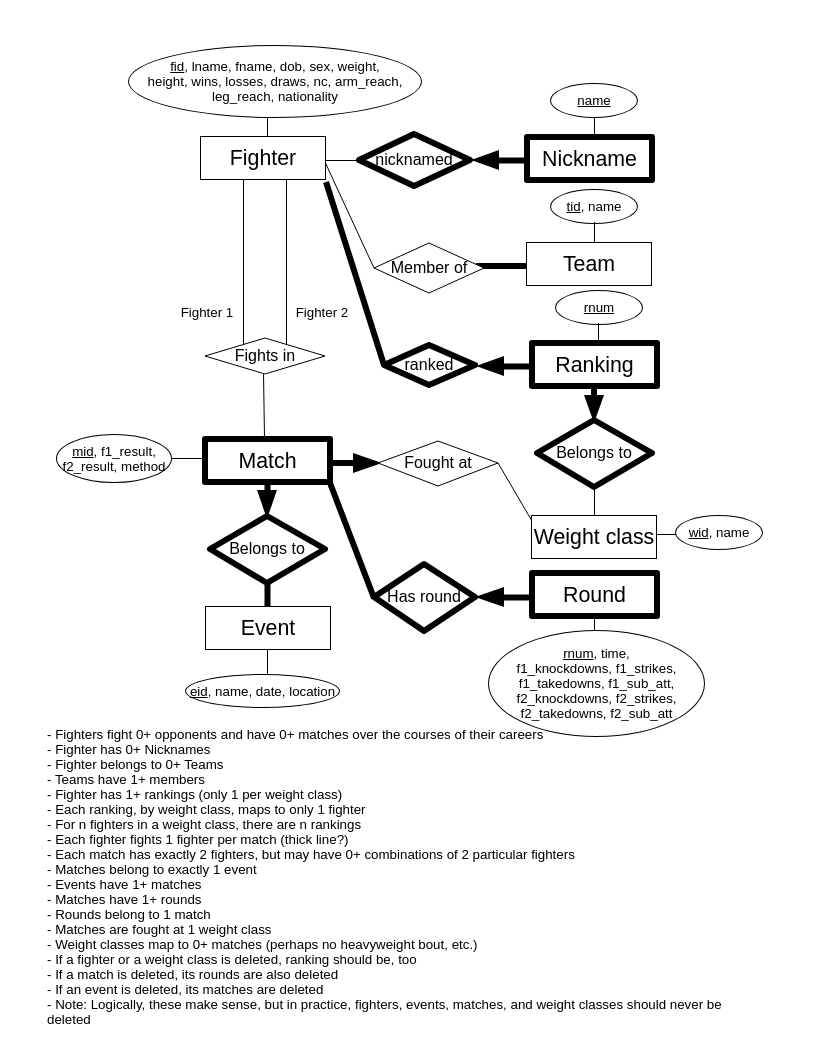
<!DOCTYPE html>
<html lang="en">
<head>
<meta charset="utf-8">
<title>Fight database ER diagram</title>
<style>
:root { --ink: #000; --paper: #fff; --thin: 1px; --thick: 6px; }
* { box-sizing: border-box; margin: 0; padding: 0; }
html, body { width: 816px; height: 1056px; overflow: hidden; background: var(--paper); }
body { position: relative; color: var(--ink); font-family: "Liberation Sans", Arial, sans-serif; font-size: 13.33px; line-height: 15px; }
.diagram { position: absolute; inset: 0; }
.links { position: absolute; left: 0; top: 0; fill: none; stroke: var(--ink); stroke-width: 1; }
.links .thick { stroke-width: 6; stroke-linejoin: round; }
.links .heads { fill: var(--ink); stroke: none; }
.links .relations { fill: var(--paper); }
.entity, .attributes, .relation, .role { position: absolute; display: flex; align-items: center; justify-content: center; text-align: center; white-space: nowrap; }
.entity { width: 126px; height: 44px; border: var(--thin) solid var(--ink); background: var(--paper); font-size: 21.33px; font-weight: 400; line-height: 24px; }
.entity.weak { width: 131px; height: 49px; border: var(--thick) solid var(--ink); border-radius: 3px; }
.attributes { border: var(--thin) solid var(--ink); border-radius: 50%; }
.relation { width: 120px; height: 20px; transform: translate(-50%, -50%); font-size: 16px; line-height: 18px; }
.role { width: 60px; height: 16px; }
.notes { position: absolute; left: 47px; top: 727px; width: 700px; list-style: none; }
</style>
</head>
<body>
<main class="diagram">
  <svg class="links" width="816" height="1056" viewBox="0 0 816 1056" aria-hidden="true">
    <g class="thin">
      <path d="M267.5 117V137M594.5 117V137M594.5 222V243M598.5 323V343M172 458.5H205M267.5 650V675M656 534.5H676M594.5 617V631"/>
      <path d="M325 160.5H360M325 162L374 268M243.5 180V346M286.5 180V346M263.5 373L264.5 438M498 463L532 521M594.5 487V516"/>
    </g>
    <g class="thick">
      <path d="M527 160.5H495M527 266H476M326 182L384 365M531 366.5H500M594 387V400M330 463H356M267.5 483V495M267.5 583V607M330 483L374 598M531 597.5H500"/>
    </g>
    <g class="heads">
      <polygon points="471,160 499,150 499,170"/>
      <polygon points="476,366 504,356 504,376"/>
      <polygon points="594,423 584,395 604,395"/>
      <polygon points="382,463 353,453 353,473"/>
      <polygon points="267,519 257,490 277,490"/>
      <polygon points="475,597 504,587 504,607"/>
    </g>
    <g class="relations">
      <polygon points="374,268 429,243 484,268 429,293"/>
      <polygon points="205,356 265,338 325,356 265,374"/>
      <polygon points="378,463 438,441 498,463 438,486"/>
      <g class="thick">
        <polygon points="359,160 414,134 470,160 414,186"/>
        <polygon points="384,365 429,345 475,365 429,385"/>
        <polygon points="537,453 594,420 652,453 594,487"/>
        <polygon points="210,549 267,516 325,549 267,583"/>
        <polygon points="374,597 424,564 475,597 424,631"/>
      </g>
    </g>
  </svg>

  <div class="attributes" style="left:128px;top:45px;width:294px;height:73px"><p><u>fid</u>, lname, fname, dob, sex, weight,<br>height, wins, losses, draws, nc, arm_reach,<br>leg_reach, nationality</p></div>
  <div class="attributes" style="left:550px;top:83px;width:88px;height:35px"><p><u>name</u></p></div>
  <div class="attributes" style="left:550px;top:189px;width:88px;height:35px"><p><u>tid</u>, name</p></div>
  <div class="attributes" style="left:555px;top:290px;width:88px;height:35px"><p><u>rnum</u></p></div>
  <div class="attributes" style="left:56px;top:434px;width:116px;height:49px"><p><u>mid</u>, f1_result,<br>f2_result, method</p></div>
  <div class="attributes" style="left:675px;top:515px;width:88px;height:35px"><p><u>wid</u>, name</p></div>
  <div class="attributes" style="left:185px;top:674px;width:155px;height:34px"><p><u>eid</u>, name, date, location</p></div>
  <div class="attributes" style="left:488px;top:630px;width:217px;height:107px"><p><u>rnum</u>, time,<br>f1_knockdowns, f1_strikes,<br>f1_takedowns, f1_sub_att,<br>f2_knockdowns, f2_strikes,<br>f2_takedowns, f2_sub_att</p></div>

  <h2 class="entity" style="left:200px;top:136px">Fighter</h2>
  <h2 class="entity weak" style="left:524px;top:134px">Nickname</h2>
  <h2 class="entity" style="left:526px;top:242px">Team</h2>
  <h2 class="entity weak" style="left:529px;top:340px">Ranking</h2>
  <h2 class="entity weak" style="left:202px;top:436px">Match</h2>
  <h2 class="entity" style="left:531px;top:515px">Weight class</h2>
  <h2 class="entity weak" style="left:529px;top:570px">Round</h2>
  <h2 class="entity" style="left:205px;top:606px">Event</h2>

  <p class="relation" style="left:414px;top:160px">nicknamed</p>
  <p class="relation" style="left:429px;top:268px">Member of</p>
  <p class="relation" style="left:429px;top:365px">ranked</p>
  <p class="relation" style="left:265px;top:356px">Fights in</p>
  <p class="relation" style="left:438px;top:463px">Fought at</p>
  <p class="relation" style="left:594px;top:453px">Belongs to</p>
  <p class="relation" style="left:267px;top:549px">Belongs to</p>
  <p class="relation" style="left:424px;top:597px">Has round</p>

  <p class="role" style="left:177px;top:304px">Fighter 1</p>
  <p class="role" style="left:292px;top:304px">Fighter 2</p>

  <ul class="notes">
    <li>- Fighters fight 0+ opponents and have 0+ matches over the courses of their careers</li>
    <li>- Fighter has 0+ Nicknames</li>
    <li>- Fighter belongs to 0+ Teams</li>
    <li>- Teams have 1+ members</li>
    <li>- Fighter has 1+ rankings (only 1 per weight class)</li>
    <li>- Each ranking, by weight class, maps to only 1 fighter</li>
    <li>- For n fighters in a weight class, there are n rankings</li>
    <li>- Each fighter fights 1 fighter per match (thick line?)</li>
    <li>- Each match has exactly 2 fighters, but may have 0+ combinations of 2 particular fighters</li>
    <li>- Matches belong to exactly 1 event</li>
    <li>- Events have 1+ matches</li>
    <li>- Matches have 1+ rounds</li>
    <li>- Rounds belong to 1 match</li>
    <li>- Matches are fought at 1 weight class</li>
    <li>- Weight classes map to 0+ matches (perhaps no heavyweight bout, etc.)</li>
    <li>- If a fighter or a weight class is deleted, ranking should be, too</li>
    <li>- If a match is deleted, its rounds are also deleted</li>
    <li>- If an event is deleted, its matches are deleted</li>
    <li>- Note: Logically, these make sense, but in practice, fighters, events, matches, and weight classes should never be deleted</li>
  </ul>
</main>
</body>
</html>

-------

The whole listing should be retyped word for word; none of its pictures belong in the copy.

<!DOCTYPE html>
<html lang="en">
<head>
<meta charset="utf-8">
<title>Fight database ER diagram</title>
<style>
:root { --ink: #000; --paper: #fff; --thin: 1px; --thick: 6px; }
* { box-sizing: border-box; margin: 0; padding: 0; }
html, body { width: 816px; height: 1056px; overflow: hidden; background: var(--paper); }
body { position: relative; color: var(--ink); font-family: "Liberation Sans", Arial, sans-serif; font-size: 13.33px; line-height: 15px; }
.diagram { position: absolute; inset: 0; }
.links { position: absolute; left: 0; top: 0; fill: none; stroke: var(--ink); stroke-width: 1; }
.links .thick { stroke-width: 6; stroke-linejoin: round; }
.links .heads { fill: var(--ink); stroke: none; }
.links .relations { fill: var(--paper); }
.entity, .attributes, .relation, .role { position: absolute; display: flex; align-items: center; justify-content: center; text-align: center; white-space: nowrap; }
.entity { width: 126px; height: 44px; border: var(--thin) solid var(--ink); background: var(--paper); font-size: 21.33px; font-weight: 400; line-height: 24px; }
.entity.weak { width: 131px; height: 49px; border: var(--thick) solid var(--ink); border-radius: 3px; }
.attributes { border: var(--thin) solid var(--ink); border-radius: 50%; }
.relation { width: 120px; height: 20px; transform: translate(-50%, -50%); font-size: 16px; line-height: 18px; }
.role { width: 60px; height: 16px; }
.notes { position: absolute; left: 47px; top: 727px; width: 700px; list-style: none; }
</style>
</head>
<body>
<main class="diagram">
  <svg class="links" width="816" height="1056" viewBox="0 0 816 1056" aria-hidden="true">
    <g class="thin">
      <path d="M267.5 117V137M594.5 117V137M594.5 222V243M598.5 323V343M172 458.5H205M267.5 650V675M656 534.5H676M594.5 617V631"/>
      <path d="M325 160.5H360M325 162L374 268M243.5 180V346M286.5 180V346M263.5 373L264.5 438M498 463L532 521M594.5 487V516"/>
    </g>
    <g class="thick">
      <path d="M527 160.5H495M527 266H476M326 182L384 365M531 366.5H500M594 387V400M330 463H356M267.5 483V495M267.5 583V607M330 483L374 598M531 597.5H500"/>
    </g>
    <g class="heads">
      <polygon points="471,160 499,150 499,170"/>
      <polygon points="476,366 504,356 504,376"/>
      <polygon points="594,423 584,395 604,395"/>
      <polygon points="382,463 353,453 353,473"/>
      <polygon points="267,519 257,490 277,490"/>
      <polygon points="475,597 504,587 504,607"/>
    </g>
    <g class="relations">
      <polygon points="374,268 429,243 484,268 429,293"/>
      <polygon points="205,356 265,338 325,356 265,374"/>
      <polygon points="378,463 438,441 498,463 438,486"/>
      <g class="thick">
        <polygon points="359,160 414,134 470,160 414,186"/>
        <polygon points="384,365 429,345 475,365 429,385"/>
        <polygon points="537,453 594,420 652,453 594,487"/>
        <polygon points="210,549 267,516 325,549 267,583"/>
        <polygon points="374,597 424,564 475,597 424,631"/>
      </g>
    </g>
  </svg>

  <div class="attributes" style="left:128px;top:45px;width:294px;height:73px"><p><u>fid</u>, lname, fname, dob, sex, weight,<br>height, wins, losses, draws, nc, arm_reach,<br>leg_reach, nationality</p></div>
  <div class="attributes" style="left:550px;top:83px;width:88px;height:35px"><p><u>name</u></p></div>
  <div class="attributes" style="left:550px;top:189px;width:88px;height:35px"><p><u>tid</u>, name</p></div>
  <div class="attributes" style="left:555px;top:290px;width:88px;height:35px"><p><u>rnum</u></p></div>
  <div class="attributes" style="left:56px;top:434px;width:116px;height:49px"><p><u>mid</u>, f1_result,<br>f2_result, method</p></div>
  <div class="attributes" style="left:675px;top:515px;width:88px;height:35px"><p><u>wid</u>, name</p></div>
  <div class="attributes" style="left:185px;top:674px;width:155px;height:34px"><p><u>eid</u>, name, date, location</p></div>
  <div class="attributes" style="left:488px;top:630px;width:217px;height:107px"><p><u>rnum</u>, time,<br>f1_knockdowns, f1_strikes,<br>f1_takedowns, f1_sub_att,<br>f2_knockdowns, f2_strikes,<br>f2_takedowns, f2_sub_att</p></div>

  <h2 class="entity" style="left:200px;top:136px">Fighter</h2>
  <h2 class="entity weak" style="left:524px;top:134px">Nickname</h2>
  <h2 class="entity" style="left:526px;top:242px">Team</h2>
  <h2 class="entity weak" style="left:529px;top:340px">Ranking</h2>
  <h2 class="entity weak" style="left:202px;top:436px">Match</h2>
  <h2 class="entity" style="left:531px;top:515px">Weight class</h2>
  <h2 class="entity weak" style="left:529px;top:570px">Round</h2>
  <h2 class="entity" style="left:205px;top:606px">Event</h2>

  <p class="relation" style="left:414px;top:160px">nicknamed</p>
  <p class="relation" style="left:429px;top:268px">Member of</p>
  <p class="relation" style="left:429px;top:365px">ranked</p>
  <p class="relation" style="left:265px;top:356px">Fights in</p>
  <p class="relation" style="left:438px;top:463px">Fought at</p>
  <p class="relation" style="left:594px;top:453px">Belongs to</p>
  <p class="relation" style="left:267px;top:549px">Belongs to</p>
  <p class="relation" style="left:424px;top:597px">Has round</p>

  <p class="role" style="left:177px;top:304px">Fighter 1</p>
  <p class="role" style="left:292px;top:304px">Fighter 2</p>

  <ul class="notes">
    <li>- Fighters fight 0+ opponents and have 0+ matches over the courses of their careers</li>
    <li>- Fighter has 0+ Nicknames</li>
    <li>- Fighter belongs to 0+ Teams</li>
    <li>- Teams have 1+ members</li>
    <li>- Fighter has 1+ rankings (only 1 per weight class)</li>
    <li>- Each ranking, by weight class, maps to only 1 fighter</li>
    <li>- For n fighters in a weight class, there are n rankings</li>
    <li>- Each fighter fights 1 fighter per match (thick line?)</li>
    <li>- Each match has exactly 2 fighters, but may have 0+ combinations of 2 particular fighters</li>
    <li>- Matches belong to exactly 1 event</li>
    <li>- Events have 1+ matches</li>
    <li>- Matches have 1+ rounds</li>
    <li>- Rounds belong to 1 match</li>
    <li>- Matches are fought at 1 weight class</li>
    <li>- Weight classes map to 0+ matches (perhaps no heavyweight bout, etc.)</li>
    <li>- If a fighter or a weight class is deleted, ranking should be, too</li>
    <li>- If a match is deleted, its rounds are also deleted</li>
    <li>- If an event is deleted, its matches are deleted</li>
    <li>- Note: Logically, these make sense, but in practice, fighters, events, matches, and weight classes should never be deleted</li>
  </ul>
</main>
</body>
</html>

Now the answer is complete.